18 April 2016 | BRIDGE TO INDIA
As part of the memorandum of understanding signed under the UDAY scheme, the Ministry of Power has allowed a roll forward of the Renewable Purchase Obligation (RPO) for Uttar Pradesh by seven years (refer). Meanwhile, state power distribution companies in Odisha have got a stay on enforcement of RPO from the state High Court. These incidents set bad precedents for the country’s solar targets, which are conceptually based on compliance with the RPO mechanism. On the other hand, states such as Telangana, Andhra Pradesh, Karnataka and Jharkhand are rapidly scaling up their solar programs and going way beyond their RPO targets. In fact, there is more solar power capacity planned in Telangana and Jharkhand in the next two years than their respective 2022 targets set by the Ministry of New and Renewable Energy (MNRE).
- The RPO mechanism has by and large failed because of poor regulatory framework and non-compliance on the pretext of poor financial health of distribution companies
- Some states are increasingly adopting solar power because of its economic advantages combined with environmental and political credentials

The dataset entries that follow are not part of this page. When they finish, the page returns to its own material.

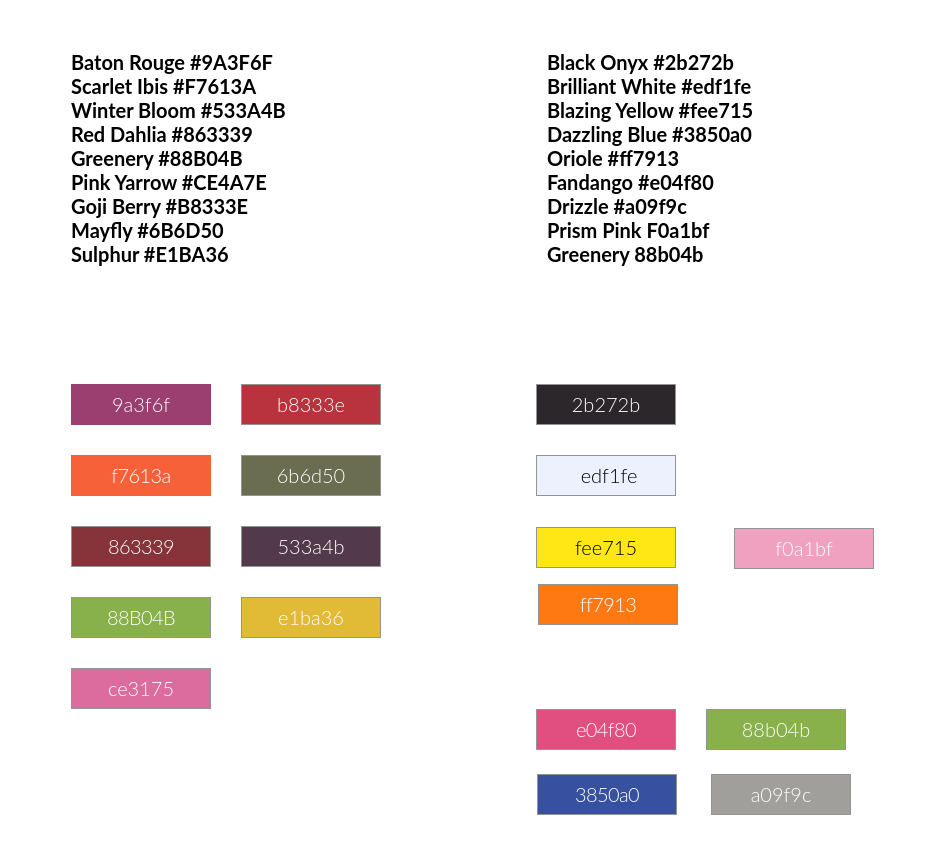
<!DOCTYPE html>
<html lang="en">
<head>
<meta charset="utf-8">
<title>Colour palettes</title>
<style>
:root {
  --paper: #ffffff;
  --ink: #000000;
  --outline: #949494;
  --label-light: #ffffff;
  --baton-rouge: #9a3f6f;
  --scarlet-ibis: #f7613a;
  --red-dahlia: #863339;
  --greenery: #88b04b;
  --pink-yarrow: #dc6c9e;
  --goji-berry: #b8333e;
  --mayfly: #6b6d50;
  --winter-bloom: #533a4b;
  --sulphur: #e1ba36;
  --black-onyx: #2b272b;
  --brilliant-white: #edf1fe;
  --blazing-yellow: #fee715;
  --oriole: #ff7913;
  --prism-pink: #f0a1bf;
  --fandango: #e04f80;
  --dazzling-blue: #3850a0;
  --drizzle: #a09f9c;
}
* { box-sizing: border-box; margin: 0; padding: 0; }
html, body { width: 934px; height: 850px; overflow: hidden; background: var(--paper); }
body { font-family: Lato, "Open Sans", sans-serif; font-size: 20px; line-height: 24px; color: var(--ink); }
.board {
  width: 934px; height: 850px;
  padding: 50px 0 0 71px;
  display: grid;
  grid-template-columns: 465px 398px;
  grid-template-rows: 334px 1fr;
}
.names { list-style: none; font-weight: 700; white-space: nowrap; }
.names-right { padding-left: 11px; }
.swatches-left {
  display: grid;
  grid-template-columns: 140px 140px;
  grid-auto-rows: 41px;
  gap: 30px;
  align-content: start;
}
.swatches-right { display: flex; flex-direction: column; }
.row { display: flex; align-items: flex-start; }
.row-white { margin-top: 30px; }
.row-yellow { margin-top: 31px; gap: 58px; }
.row-orange { margin: 15px 0 0 2px; }
.row-pink { margin-top: 84px; gap: 30px; }
.row-blue { margin: 24px 0 0 1px; gap: 34px; }
.swatch {
  width: 140px; height: 41px;
  padding-bottom: 1px;
  display: flex; align-items: center; justify-content: center;
  border: 1px solid var(--outline);
  background: var(--fill);
  color: var(--label-light);
  font-weight: 300;
}
.plain { border-color: var(--fill); }
.dark-label { color: var(--ink); }
.tight { letter-spacing: -0.6px; }
.brilliant-white { padding-left: 6px; }
.lowered { margin-top: 1px; }
</style>
</head>
<body>
<main class="board">
  <ul class="names">
    <li>Baton Rouge #9A3F6F</li>
    <li>Scarlet Ibis #F7613A</li>
    <li>Winter Bloom #533A4B</li>
    <li>Red Dahlia #863339</li>
    <li>Greenery #88B04B</li>
    <li>Pink Yarrow #CE4A7E</li>
    <li>Goji Berry #B8333E</li>
    <li>Mayfly #6B6D50</li>
    <li>Sulphur #E1BA36</li>
  </ul>
  <ul class="names names-right">
    <li>Black Onyx #2b272b</li>
    <li>Brilliant White #edf1fe</li>
    <li>Blazing Yellow #fee715</li>
    <li>Dazzling Blue #3850a0</li>
    <li>Oriole #ff7913</li>
    <li>Fandango #e04f80</li>
    <li>Drizzle #a09f9c</li>
    <li>Prism Pink F0a1bf</li>
    <li>Greenery 88b04b</li>
  </ul>
  <section class="swatches-left">
    <div class="swatch plain" style="--fill: var(--baton-rouge)">9a3f6f</div>
    <div class="swatch" style="--fill: var(--goji-berry)">b8333e</div>
    <div class="swatch plain tight" style="--fill: var(--scarlet-ibis)">f7613a</div>
    <div class="swatch" style="--fill: var(--mayfly)">6b6d50</div>
    <div class="swatch tight" style="--fill: var(--red-dahlia)">863339</div>
    <div class="swatch" style="--fill: var(--winter-bloom)">533a4b</div>
    <div class="swatch tight" style="--fill: var(--greenery)">88B04B</div>
    <div class="swatch" style="--fill: var(--sulphur)">e1ba36</div>
    <div class="swatch" style="--fill: var(--pink-yarrow)">ce3175</div>
  </section>
  <section class="swatches-right">
    <div class="row">
      <div class="swatch" style="--fill: var(--black-onyx)">2b272b</div>
    </div>
    <div class="row row-white">
      <div class="swatch dark-label brilliant-white" style="--fill: var(--brilliant-white)">edf1fe</div>
    </div>
    <div class="row row-yellow">
      <div class="swatch dark-label" style="--fill: var(--blazing-yellow)">fee715</div>
      <div class="swatch lowered" style="--fill: var(--prism-pink)">f0a1bf</div>
    </div>
    <div class="row row-orange">
      <div class="swatch tight" style="--fill: var(--oriole)">ff7913</div>
    </div>
    <div class="row row-pink">
      <div class="swatch tight" style="--fill: var(--fandango)">e04f80</div>
      <div class="swatch" style="--fill: var(--greenery)">88b04b</div>
    </div>
    <div class="row row-blue">
      <div class="swatch tight" style="--fill: var(--dazzling-blue)">3850a0</div>
      <div class="swatch" style="--fill: var(--drizzle)">a09f9c</div>
    </div>
  </section>
</main>
</body>
</html>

- Going forward, we expect the RPO mechanism to become more of a measuring stick than an underlying driver for new capacity addition in the country

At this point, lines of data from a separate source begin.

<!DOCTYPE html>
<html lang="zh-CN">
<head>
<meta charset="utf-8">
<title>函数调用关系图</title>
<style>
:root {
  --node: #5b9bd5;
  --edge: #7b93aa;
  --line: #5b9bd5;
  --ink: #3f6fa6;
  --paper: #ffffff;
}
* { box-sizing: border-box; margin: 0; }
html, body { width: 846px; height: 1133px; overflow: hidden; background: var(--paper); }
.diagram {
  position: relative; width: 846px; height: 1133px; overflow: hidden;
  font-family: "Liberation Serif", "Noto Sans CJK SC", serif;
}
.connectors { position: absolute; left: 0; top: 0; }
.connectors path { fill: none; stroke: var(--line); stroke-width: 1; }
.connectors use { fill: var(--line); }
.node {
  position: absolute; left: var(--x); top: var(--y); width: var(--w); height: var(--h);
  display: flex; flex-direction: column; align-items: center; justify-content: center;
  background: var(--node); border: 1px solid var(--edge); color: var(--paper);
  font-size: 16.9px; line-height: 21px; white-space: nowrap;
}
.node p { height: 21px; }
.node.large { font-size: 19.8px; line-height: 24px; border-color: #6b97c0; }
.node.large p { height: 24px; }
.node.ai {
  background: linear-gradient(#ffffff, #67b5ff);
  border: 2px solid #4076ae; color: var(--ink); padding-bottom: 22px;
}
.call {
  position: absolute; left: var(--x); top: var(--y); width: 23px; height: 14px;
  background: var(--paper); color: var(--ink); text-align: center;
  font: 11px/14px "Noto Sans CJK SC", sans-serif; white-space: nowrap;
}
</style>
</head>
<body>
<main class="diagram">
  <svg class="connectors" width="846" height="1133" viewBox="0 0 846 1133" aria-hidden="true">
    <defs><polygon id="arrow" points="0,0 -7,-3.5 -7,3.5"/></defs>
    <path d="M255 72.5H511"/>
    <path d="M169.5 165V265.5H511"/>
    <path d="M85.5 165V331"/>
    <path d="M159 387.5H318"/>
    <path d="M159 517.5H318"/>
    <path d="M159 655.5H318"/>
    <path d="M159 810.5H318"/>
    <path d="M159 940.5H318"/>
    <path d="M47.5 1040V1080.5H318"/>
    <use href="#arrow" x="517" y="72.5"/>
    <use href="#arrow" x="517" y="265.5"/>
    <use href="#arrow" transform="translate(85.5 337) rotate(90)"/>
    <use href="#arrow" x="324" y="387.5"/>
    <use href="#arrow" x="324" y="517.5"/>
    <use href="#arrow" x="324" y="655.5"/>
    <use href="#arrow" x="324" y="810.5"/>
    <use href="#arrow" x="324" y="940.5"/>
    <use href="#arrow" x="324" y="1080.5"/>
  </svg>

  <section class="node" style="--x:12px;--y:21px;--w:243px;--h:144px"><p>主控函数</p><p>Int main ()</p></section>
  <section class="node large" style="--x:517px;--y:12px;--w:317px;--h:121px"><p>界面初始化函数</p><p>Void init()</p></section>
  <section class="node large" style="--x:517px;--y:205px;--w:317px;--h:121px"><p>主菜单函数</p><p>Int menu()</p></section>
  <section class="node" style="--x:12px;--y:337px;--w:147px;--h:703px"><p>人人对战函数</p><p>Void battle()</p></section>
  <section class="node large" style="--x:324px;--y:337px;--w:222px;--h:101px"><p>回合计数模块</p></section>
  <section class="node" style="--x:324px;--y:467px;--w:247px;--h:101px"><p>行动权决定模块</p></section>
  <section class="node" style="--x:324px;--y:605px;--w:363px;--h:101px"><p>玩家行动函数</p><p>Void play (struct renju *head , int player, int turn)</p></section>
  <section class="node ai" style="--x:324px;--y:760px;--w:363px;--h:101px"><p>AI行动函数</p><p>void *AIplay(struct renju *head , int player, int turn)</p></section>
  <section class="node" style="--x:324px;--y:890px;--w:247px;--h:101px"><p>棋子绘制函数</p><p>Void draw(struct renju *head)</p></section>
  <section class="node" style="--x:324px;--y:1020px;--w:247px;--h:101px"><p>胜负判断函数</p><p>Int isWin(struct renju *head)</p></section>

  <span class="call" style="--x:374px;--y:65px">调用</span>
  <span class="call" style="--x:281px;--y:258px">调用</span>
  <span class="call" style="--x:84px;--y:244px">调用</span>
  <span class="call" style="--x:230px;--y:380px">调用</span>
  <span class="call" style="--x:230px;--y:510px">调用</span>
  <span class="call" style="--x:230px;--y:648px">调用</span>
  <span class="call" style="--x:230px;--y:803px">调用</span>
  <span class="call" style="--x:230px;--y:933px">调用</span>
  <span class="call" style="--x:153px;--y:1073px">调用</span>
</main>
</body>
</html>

India’s 100 GW target for 2022 is based on 8% of total power consumption being met through solar power. However, RPO enforcement has been a challenge across the country because several states remain non-compliance on the pretext of poor financial health of distribution companies. This is despite the Supreme Court of India recently passing a judgement reaffirming the legal sanctity of RPOs (refer) and the central government proposing penalties for non-compliance under the Electricity Act 2003 amendments (refer). The purchase volumes of solar specific Renewable Energy Certificates (RECs) remain abysmally low at between 3 – 5% of the total available stock at the exchanges.

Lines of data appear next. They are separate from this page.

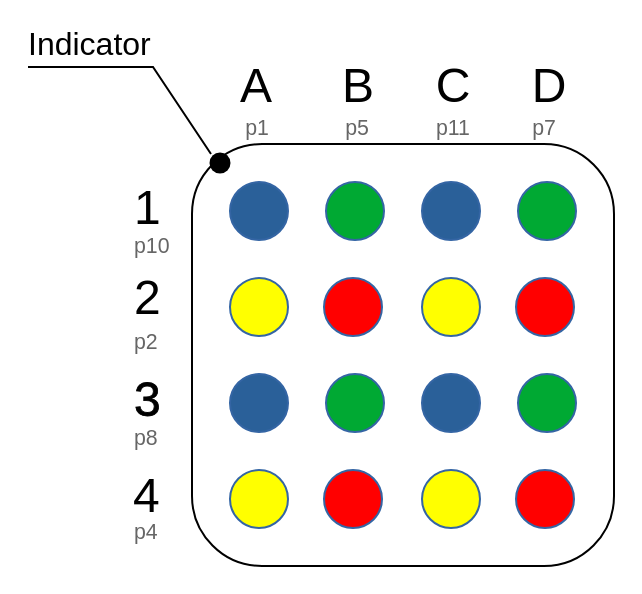
<!DOCTYPE html>
<html lang="en">
<head>
<meta charset="utf-8">
<title>Pad matrix with indicator</title>
<style>
:root {
  --ink: #000;
  --muted: #666;
  --paper: #fff;
  --outline: #3465a4;
  --blue: #2a6099;
  --green: #00a933;
  --yellow: #ffff00;
  --red: #ff0000;
}
* { box-sizing: border-box; }
body { margin: 0; background: var(--paper); }
.diagram {
  position: relative;
  width: 642px;
  height: 594px;
  overflow: hidden;
  background: var(--paper);
  color: var(--ink);
  font-family: "Liberation Sans", Arial, sans-serif;
}
.key { display: block; font-size: 48px; line-height: 48px; }
.pin { display: block; font-size: 21.3px; line-height: 24px; color: var(--muted); }
.key, .pin { position: relative; left: var(--x, 0); top: var(--y, 0); }

.columns {
  position: absolute;
  left: 211px;
  top: 62px;
  display: grid;
  grid-template-columns: repeat(4, 96px);
  text-align: center;
}
.columns .pin { margin-top: 6px; }

.rows {
  position: absolute;
  left: 134px;
  top: 184px;
  display: grid;
  grid-template-rows: repeat(4, 96px);
}
.rows .pin { margin-top: 2px; }
.heavy { -webkit-text-stroke: 0.8px var(--ink); }

.panel {
  position: absolute;
  left: 191px;
  top: 143px;
  width: 424px;
  height: 424px;
  padding: 36px;
  border: 2px solid var(--ink);
  border-radius: 71px;
  display: grid;
  grid-template-columns: repeat(4, 60px);
  grid-auto-rows: 60px;
  gap: 36px;
}
.pad { border: 2px solid var(--outline); border-radius: 50%; }
.blue { background: var(--blue); }
.green { background: var(--green); }
.yellow { background: var(--yellow); }
.red { background: var(--red); position: relative; left: -2px; }

.callout { position: absolute; left: 28px; top: 28px; font-size: 32px; line-height: 32px; }
.leader { position: absolute; left: 0; top: 0; }
.leader polyline { fill: none; stroke: var(--ink); stroke-width: 2; }
.leader circle { fill: var(--ink); }
</style>
</head>
<body>
<main class="diagram">
  <div class="columns">
    <div><span class="key" style="--x:-3px">A</span><span class="pin" style="--x:-2px">p1</span></div>
    <div><span class="key" style="--x:3px">B</span><span class="pin" style="--x:2px">p5</span></div>
    <div><span class="key" style="--x:2px">C</span><span class="pin" style="--x:2px">p11</span></div>
    <div><span class="key" style="--x:2px">D</span><span class="pin" style="--x:-3px">p7</span></div>
  </div>

  <div class="rows">
    <div><span class="key">1</span><span class="pin">p10</span></div>
    <div><span class="key" style="--y:-6px">2</span><span class="pin">p2</span></div>
    <div><span class="key heavy">3</span><span class="pin">p8</span></div>
    <div><span class="key" style="--x:-1px">4</span><span class="pin" style="--y:-2px">p4</span></div>
  </div>

  <div class="panel">
    <i class="pad blue"></i><i class="pad green"></i><i class="pad blue"></i><i class="pad green"></i>
    <i class="pad yellow"></i><i class="pad red"></i><i class="pad yellow"></i><i class="pad red"></i>
    <i class="pad blue"></i><i class="pad green"></i><i class="pad blue"></i><i class="pad green"></i>
    <i class="pad yellow"></i><i class="pad red"></i><i class="pad yellow"></i><i class="pad red"></i>
  </div>

  <span class="callout">Indicator</span>
  <svg class="leader" width="642" height="594" viewBox="0 0 642 594" aria-hidden="true">
    <polyline points="28,67 153,67 211,154"/>
    <circle cx="220" cy="163" r="10.5"/>
  </svg>
</main>
</body>
</html>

In absence of a strong RPO framework, BRIDGE TO INDIA believes that the key factors driving solar demand are strong political backing to renewable power particularly in BJP ruled states, improved economic fundamentals, short gestation period and even political showmanship.
As economics for solar power improve further, we expect the RPO mechanism to become more of a measuring stick than an underlying driver for new capacity addition. Indeed, that’s already happening to some extent. In fact, the central government is also exploring ways to tweak the RPO mechanism such that different states get different targets (as a percentage of power to be procured from solar) based on economic viability of solar in these states (refer).